The Man at 3am

Reads: 167  | Likes: 0  | Shelves: 0  | Comments: 1

  • Facebook
  • Twitter
  • Reddit
  • Pinterest
  • Invite

Status: In Progress  |  Genre: Flash Fiction  |  House: Booksie Classic

A woman watches a man come out of her neighbor's house at 3am.

The Man at 3am

There’s a light from the streetlamp. It casts a spotlight on the driveway before it blends into the trees. At 3am the shadows wave along the bushes as I stand at my bedroom window and look down on my neighbor’s house.

A man appears on the driveway. He’s dressed in a long dark overcoat and steps into the lamplight – the same man as every night – with the same hat, the same crease down the middle because he seems to come from the past. From an old movie, or fifty years ago, right onto my neighbor’s driveway.

I gasp and hold back as he steps in the light. Do I imagine him?

He stops. He’s never stopped before.

Not since all this started and we clamped down and stayed home because people were dying. So many were dying in New York, so many were sick and unable to breathe; he always hurried then. Walked fast, turning out of the driveway and onto the street, walking rapidly toward the university and the hospital and the research lab where they’re working night and day to make a vaccine. He walked fast with his head down, so I couldn’t see to his face.

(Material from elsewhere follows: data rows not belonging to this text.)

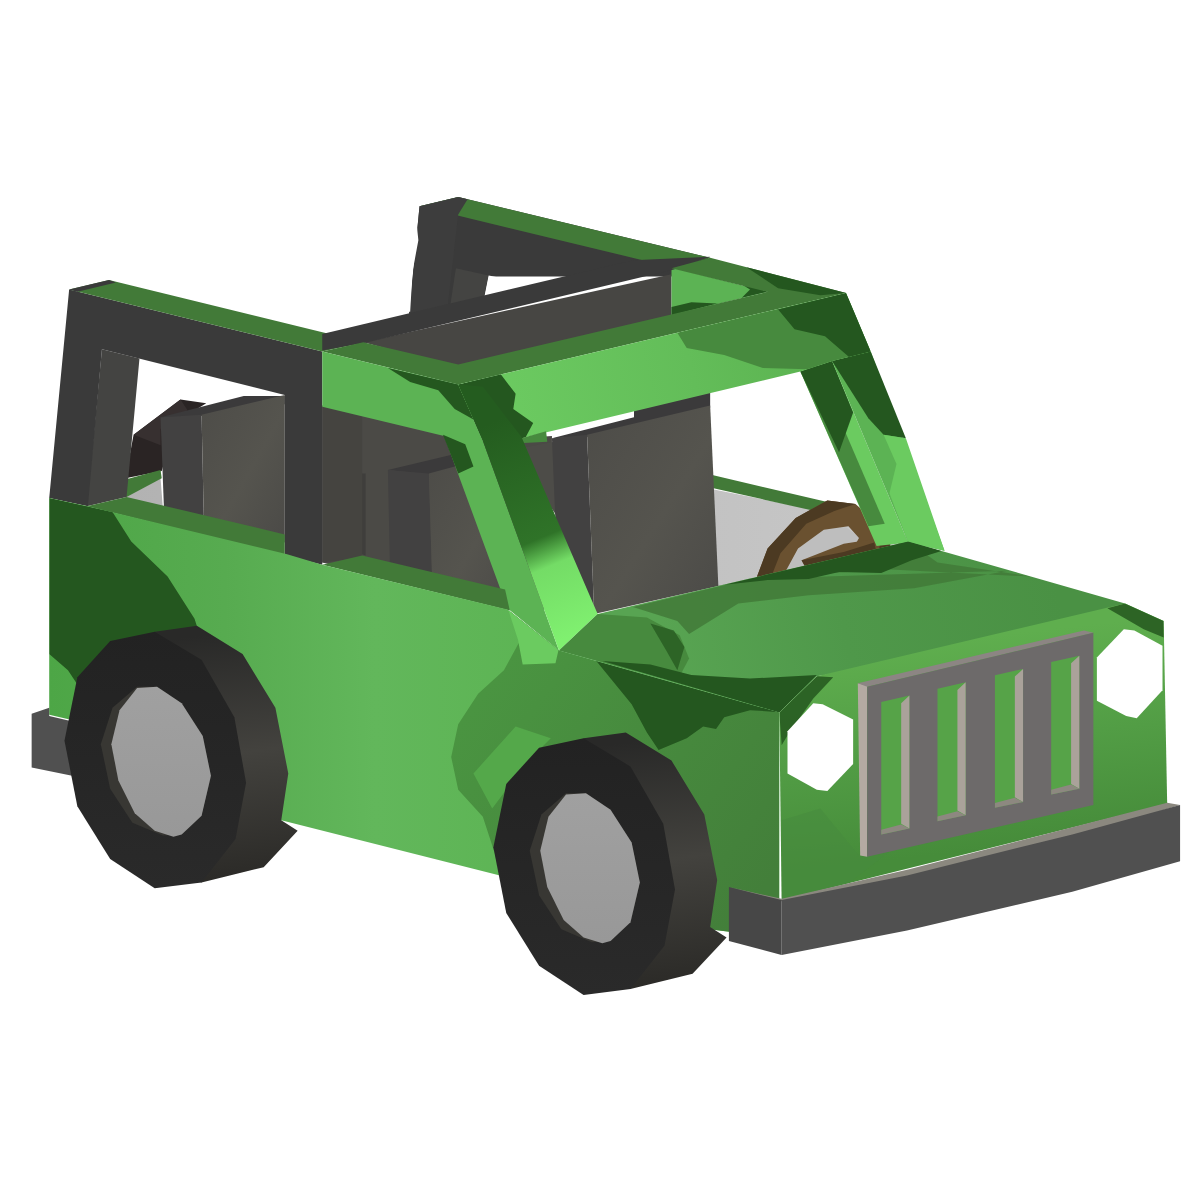
<!DOCTYPE html>
<html lang="en">
<head>
<meta charset="utf-8">
<title>Low-poly green off-roader</title>
<style>
:root{
  --paper:#ffffff;
  --green-side:#5cb354;
  --green-bright:#6bcb60;
  --green-mid:#478a3e;
  --green-top:#427a38;
  --green-dark:#24571f;
  --bar:#3a3a3a;
  --bar-light:#444442;
  --seat:#53524d;
  --seat-side:#424141;
  --seat-top:#3b3a3b;
  --lining:#bebebe;
  --tyre:#262626;
  --bumper:#505050;
  --bumper-top:#8b887f;
  --grille:#6d6a6a;
  --grille-edge:#aaa29a;
  --wood:#6a5130;
  --wood-dark:#4c3a22;
}
html,body{margin:0;background:var(--paper);overflow:hidden}
.canvas{width:1200px;height:1200px;overflow:hidden;background:var(--paper)}
svg{display:block;width:1200px;height:1200px}
.bar{fill:var(--bar)} .bar-light{fill:var(--bar-light)}
.seat{fill:url(#seatShade)} .seat-side{fill:var(--seat-side)} .seat-top{fill:var(--seat-top)}
.lining{fill:var(--lining)} .paper{fill:var(--paper)}
.ledge{fill:var(--green-top)} .dark{fill:var(--green-dark)} .mid{fill:var(--green-mid)}
.side{fill:var(--green-side)} .bright{fill:var(--green-bright)}
.bumper{fill:var(--bumper)} .bumper-top{fill:var(--bumper-top)}
.wood{fill:var(--wood)} .wood-dark{fill:var(--wood-dark)}
.tyre{fill:var(--tyre)}
</style>
</head>
<body>
<main class="canvas">
<svg viewBox="0 0 1024 1024" role="img" aria-label="Low-poly open-top green off-road car with a camouflage finish">
<defs>
  <linearGradient id="seatShade" x1="0" y1="0" x2="1" y2="1"><stop offset="0" stop-color="#4d4c48"/><stop offset=".55" stop-color="#55544e"/><stop offset="1" stop-color="#4b4a47"/></linearGradient>
  <linearGradient id="sideShade" gradientUnits="userSpaceOnUse" x1="42" y1="0" x2="470" y2="0"><stop offset="0" stop-color="#4da646"/><stop offset=".35" stop-color="#57ab50"/><stop offset=".65" stop-color="#62b75b"/><stop offset="1" stop-color="#5cb453"/></linearGradient>
  <linearGradient id="fenderShade" gradientUnits="userSpaceOnUse" x1="400" y1="540" x2="665" y2="740"><stop offset="0" stop-color="#4b9742"/><stop offset="1" stop-color="#437f3a"/></linearGradient>
  <linearGradient id="frontShade" gradientUnits="userSpaceOnUse" x1="820" y1="545" x2="840" y2="725"><stop offset="0" stop-color="#5fae4e"/><stop offset=".5" stop-color="#529d45"/><stop offset="1" stop-color="#468c3a"/></linearGradient>
  <linearGradient id="hoodShade" gradientUnits="userSpaceOnUse" x1="570" y1="560" x2="900" y2="490"><stop offset="0" stop-color="#58a452"/><stop offset=".45" stop-color="#4f984a"/><stop offset="1" stop-color="#4a9144"/></linearGradient>
  <linearGradient id="headerShade" gradientUnits="userSpaceOnUse" x1="420" y1="350" x2="700" y2="280"><stop offset="0" stop-color="#6ccb61"/><stop offset=".6" stop-color="#63bd59"/><stop offset="1" stop-color="#5bb250"/></linearGradient>
  <linearGradient id="pillarShade" gradientUnits="userSpaceOnUse" x1="420" y1="360" x2="495" y2="540"><stop offset="0" stop-color="#245c1f"/><stop offset=".55" stop-color="#2f7328"/><stop offset=".68" stop-color="#74dc66"/><stop offset="1" stop-color="#80f070"/></linearGradient>
  <linearGradient id="treadShade" gradientUnits="userSpaceOnUse" x1="190" y1="540" x2="215" y2="745"><stop offset="0" stop-color="#292928"/><stop offset=".5" stop-color="#43423e"/><stop offset="1" stop-color="#2c2b28"/></linearGradient>
  <linearGradient id="tyreShade" x1="0" y1="0" x2="0" y2="1"><stop offset="0" stop-color="#222"/><stop offset="1" stop-color="#2a2a2a"/></linearGradient>
  <linearGradient id="hubShade" x1="0" y1="0" x2="0" y2="1"><stop offset="0" stop-color="#a0a0a0"/><stop offset="1" stop-color="#989898"/></linearGradient>
  <linearGradient id="liningShade" x1="0" y1="0" x2="1" y2="0"><stop offset="0" stop-color="#b2b2b2"/><stop offset="1" stop-color="#c8c8c8"/></linearGradient>

  <path id="sidePanel" d="M42 425 75 432 245 473 275 482 433 520 477 555 665 608 665 768 622 795 606 793 430 748 240 700 64 615 42 610Z"/>
  <path id="hoodTop" d="M477 555 510 524 775 462 960 515 993 530 697 577 665 608Z"/>
  <path id="frontPanel" d="M665 608 697 577 960 515 993 530 996 686 667 768Z"/>
  <path id="header" d="M391 328 722 250 743 300 710 308 683 317 445 374 412 376Z"/>
  <clipPath id="clipSide"><use href="#sidePanel"/></clipPath>
  <clipPath id="clipHood"><use href="#hoodTop"/></clipPath>
  <clipPath id="clipHeader"><use href="#header"/></clipPath>
  <clipPath id="clipFront"><use href="#frontPanel"/></clipPath>

  <g id="wheel">
    <path fill="url(#treadShade)" d="M132 539 168 534 207 558 235 604 246 660 240 700 254 709 225 740 172 753 150 745Z"/>
    <path fill="url(#tyreShade)" d="M132 539 172 563 200 612 210 668 201 716 172 753 132 758 94 733 66 688 55 632 66 578 94 547Z"/>
    <path fill="#383733" d="M117 586 134 586 155 600 173 628 180 662 172 696 155 712 139 713 113 702 94 673 86 635 96 604Z"/>
    <path fill="url(#hubShade)" d="M117 587 134 586 155 600 173 628 180 662 172 696 155 712 148 714 132 709 115 694 101 666 95 635 102 606Z"/>
  </g>
  <path id="slot" d="M752 599 776 593.5V707L752 712Z"/>
  <g id="slotEdges"><path fill="#aaa29a" d="M769 600 776 593.5V707L769 703Z"/><path fill="#8d8880" d="M752 712V708L769 703.500 776 707Z"/></g>
</defs>

<g id="far-roll-bar">
  <path class="bar" d="M358 176 391 168 606 220 573 236 417 236 412 262 349 268Z"/>
  <path class="ledge" d="M358 176 391 168 606 220 573 228Z"/>
  <path fill="#3d3d3d" d="M358 176 391 168 399 170 391 183 382 262 349 269Z"/>
  <path class="bar-light" d="M389 229 417 235 412 256 384 262Z"/>
  <path class="paper" d="M417 235 462 244 413 255ZM357 205 352 232 350 266 348 266 354 176Z"/>
</g>

<g id="spare-wheel">
  <path fill="#2a2424" d="M107 408 114 371 154 341 176 344 150 360 138 402Z"/>
  <path fill="#373030" d="M114 371 154 341 160 350 137 366 137 380Z"/>
</g>

<g id="far-body-side">
  <path fill="url(#liningShade)" d="M606 417 710 438 776 458 775 464 613 503ZM105 424 137 408 139 434Z"/>
  <path class="ledge" d="M606 405 717 431 704 438 606 416ZM100 411 137 401 138 408 108 424Z"/>
  <path class="ledge" d="M757 458 775 462 770 466Z"/>
</g>

<g id="rear-seats">
  <path class="seat-top" d="M137 356 208 338 243 338 243 345 172 355Z"/>
  <path class="seat-side" d="M137 356 172 354 174 445 140 436Z"/>
  <path class="seat" d="M172 354 243 337V463L174 446Z"/>
  <path fill="#4b4a46" d="M275 346 379 371 412 376 471 372V520L433 519 275 480Z"/>
  <path fill="#454440" d="M275 346 309 354V476L275 480Z"/>
  <path fill="#3f3e3c" d="M309 404 312 404V474L309 473Z"/>
</g>

<g id="passenger-seat">
  <path class="seat-top" d="M331 401 390 387 394 397 366 405Z"/>
  <path class="seat-side" d="M331 401 366 404 369 503 333 495Z"/>
  <path class="seat" d="M366 404 392 397 437 520 369 503Z"/>
  <path fill="#4d4c48" d="M436 384 473 377 475 440Z"/>
</g>

<g id="driver-seat">
  <path class="seat-top" d="M471 374 541 356V347L606 332V348L501 373Z"/>
  <path class="seat-side" d="M471 374 501 371 507 523 474 445Z"/>
  <path class="seat" d="M501 371 606 346 613 500 507 524Z"/>
  <path class="paper" d="M467 369 541 350V355L472 372Z"/>
</g>

<g id="steering-wheel">
  <path class="lining" d="M668 491 684 464 704 450 722 450 735 460 731 478Z"/>
  <path class="wood" fill-rule="evenodd" d="M646 492 655 468 679 442 706 427 730 430 753 450 760 468 690 488 650 497ZM668 492 681 468 703 452 724 449 733 459 723 477 690 488Z"/>
  <path class="wood-dark" d="M646 492 655 468 679 442 706 427 730 430 712 436 688 447 666 472 657 495ZM753 450 759 456 760 468 750 470Z"/>
  <path class="wood" d="M684 478 720 464 746 460 748 472 690 489Z"/>
  <path class="wood-dark" d="M684 478 720 471 746 463 748 472 690 489Z"/>
</g>

<g id="near-roll-bar">
  <path class="bar-light" d="M87 298 119 306 108 424 74 432Z"/>
  <path class="bar" d="M59 247 275 300V482L243 474V337L87 298 75 432 42 425Z"/>
  <path class="ledge" d="M59 247 93 239 310 292 275 300Z"/>
  <path class="bar" d="M59 247 93 239 99 241 66 249Z"/>
</g>

<g id="roof-opening">
  <path fill="#474643" d="M310 292 573 234V270L391 314Z"/>
  <path class="side" d="M573 228 655 249 573 269Z"/>
  <path class="dark" d="M573 262 590 258 612 259 573 269ZM627 239 655 249 633 254 640 247Z"/>
  <path class="bar" d="M275 285 540 222 606 219 575 230 310 293 275 299Z"/>
</g>

<g id="windscreen-frame">
  <path class="ledge" d="M275 300 310 292 391 311 655 249 573 229 606 220 722 250 391 328Z"/>
  <path class="side" d="M275 300 391 328 412 376 477 555 433 519 379 372 275 347Z"/>
  <path class="dark" d="M331 314 391 328 404 358 388 349 374 333 350 326ZM378 371 397 379 404 398 391 404ZM637 228 660 234 722 250 700 252 664 246Z"/>
  <path class="bright" d="M683 317 710 308 775 463 748 466Z"/>
  <path class="mid" d="M683 317 697 312 755 447 741 449Z"/>
  <path class="dark" d="M683 317 710 308 728 352 716 386Z"/>
  <path class="side" d="M710 308 743 300 806 470 775 463Z"/>
  <path class="dark" d="M710 308 743 300 773 374 754 371 741 357Z"/>
  <path class="bright" d="M754 371 773 374 806 470 775 463 759 421 765 396Z"/>
  <use href="#header" fill="url(#headerShade)"/>
  <g clip-path="url(#clipHeader)">
    <path class="mid" d="M578 284 722 250 743 300 690 315 651 314 618 303 586 297Z"/>
    <path class="dark" d="M664 264 722 250 745 300 726 306 704 287 678 281Z"/>
    <path class="dark" d="M391 328 427 319 440 336 438 349 455 361 447 376 412 378Z"/>
  </g>
  <path class="mid" d="M445 374 466 368 467 377 447 378Z"/>
  <path fill="url(#pillarShade)" d="M391 328 412 330 445 373 510 524 477 555 412 376Z"/>
</g>

<g id="body-side">
  <path class="ledge" d="M74 432 108 424 243 456V474ZM275 482 309 474 431 503 435 521Z"/>
  <use href="#sidePanel" fill="url(#sideShade)"/>
  <g clip-path="url(#clipSide)">
    <path class="dark" d="M42 425 96 437 112 462 143 492 166 528 173 550 150 590 70 590 58 572 42 558Z"/>
    <path fill="url(#fenderShade)" d="M434 516 443 548 430 572 408 592 391 618 385 646 391 674 412 697 429 749 640 805 680 770 680 600 477 548Z"/>
    <path class="bright" d="M433 518 477 553 474 566 446 567 442 546Z"/>
    <path class="dark" d="M508 563 670 608 640 606 618 612 611 622 600 620 586 630 562 640 552 625 539 601Z"/>
    <path fill="#54a84a" d="M420 690 450 650 470 630 440 620 404 660Z"/>
  </g>
</g>

<g id="hood">
  <use href="#hoodTop" fill="url(#hoodShade)"/>
  <g clip-path="url(#clipHood)">
    <path class="ledge" d="M510 524 640 493 760 486 880 492 800 480 775 462ZM540 518 640 494 860 487 780 502 690 508 630 515 588 541 578 530Z" opacity=".85"/>
    <path class="dark" d="M618 499 775 462 804 470 778 478 752 489 716 488 690 494 655 495Z"/>
    <path class="mid" d="M477 555 510 524 552 527 580 542 588 562 579 579 540 572Z"/>
    <path class="dark" d="M514 564 555 567 590 576 640 579 697 576 665 608Z"/>
    <path class="dark" d="M555 532 575 538 584 552 578 572 569 556Z" opacity=".75"/>
  </g>
</g>

<g id="front">
  <use href="#frontPanel" fill="url(#frontShade)"/>
  <g clip-path="url(#clipFront)">
    <path class="dark" d="M665 608 697 577 711 578 694 596 673 626 667 636ZM945 519 960 515 993 530V544L976 537Z" opacity=".85"/>
    <path class="mid" d="M667 700 700 690 732 729 760 726 720 757 667 768Z" opacity=".55"/>
  </g>
  <g id="headlights" class="paper">
    <path d="M672 624 694 600 702 601 728 614V652L706 675 697 674 672 660Z"/>
    <path d="M936 561 959 537 968 538 992 551V589L970 613 961 611 936 598Z"/>
  </g>
  <g id="grille">
    <path fill="#b4aaa2" d="M732 583 740 585V731L734 730Z"/>
    <path fill="#8c8583" d="M732 583 925 538 933 540 740 586Z"/>
    <path fill="var(--grille)" d="M740 586 933 540V687L740 731Z"/>
    <g fill="#56a348">
      <use href="#slot"/>
      <use href="#slot" x="48" y="-11.300"/>
      <use href="#slot" x="97" y="-22.700"/>
      <use href="#slot" x="145" y="-34"/>
    </g>
    <use href="#slotEdges"/>
    <use href="#slotEdges" x="48" y="-11.300"/>
    <use href="#slotEdges" x="97" y="-22.700"/>
    <use href="#slotEdges" x="145" y="-34"/>
  </g>
</g>

<g id="bumpers">
  <path class="bumper" d="M27 609 42 604V611L72 618V664L27 655Z"/>
  <path class="bumper-top" d="M622 757 667 767 775 742 915 706 996 685 1007 687 915 715 775 748 667 769Z"/>
  <path class="bumper" d="M667 768 774 747 915 712 1007 687V735L915 761 774 794 667 815Z"/>
  <path fill="#474747" d="M622 757 667 768V815L622 803Z"/>
</g>

<g id="wheels">
  <use href="#wheel"/>
  <use href="#wheel" x="366" y="91"/>
</g>
</svg>
</main>
</body>
</html>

It’s only that my dear old neighbor Ralph had died this past December. Old Ralph who used to work at the research lab for all those years, so that I watch out for his house now, which is empty and vacant and up for sale. Because as the weeks stretch on, the same man comes out of that house at 3am and I stand at my window wanting to think that its Ralph – he’s back in action now. Up there late nights at the laboratory putting a bug in their ears. Try this. Try that! 

I don’t want it to be some homeless man with a garbage hat, but angel Ralph who’s hard at work, still helping us. That all of those who’ve died are still hovering around in the hospitals, holding around the ventilators as the sick ones breathe in and breathe out. That they’re soothing and helping, however they can, whispering kind words in their ears. So that the weary caregivers, who’re risking their own lives, can get some kind of strength from them. Draw in some sort of sap and buoying up in the long dark night – the graveyard shift – now seen in a kinder light.

The man looks up at my window.

I peer down in his face.

He takes his hat and tips it, then walks – with purpose – into the night.

 


Submitted: May 03, 2020

© Copyright 2021 Suzanne Mays. All rights reserved.

  • Facebook
  • Twitter
  • Reddit
  • Pinterest
  • Invite

Add Your Comments:

Comments

Archia

I loved that end, it was so beautiful. I enjoyed the mystery that built around who this man was, and that tip at the end that he's not such a mystery but a man who does amazing work.

Wed, January 6th, 2021 11:48pm

Facebook Comments

More Flash Fiction Short Stories

Other Content by Suzanne Mays

Short Story / Action and Adventure

Book / Romance

Book / Romance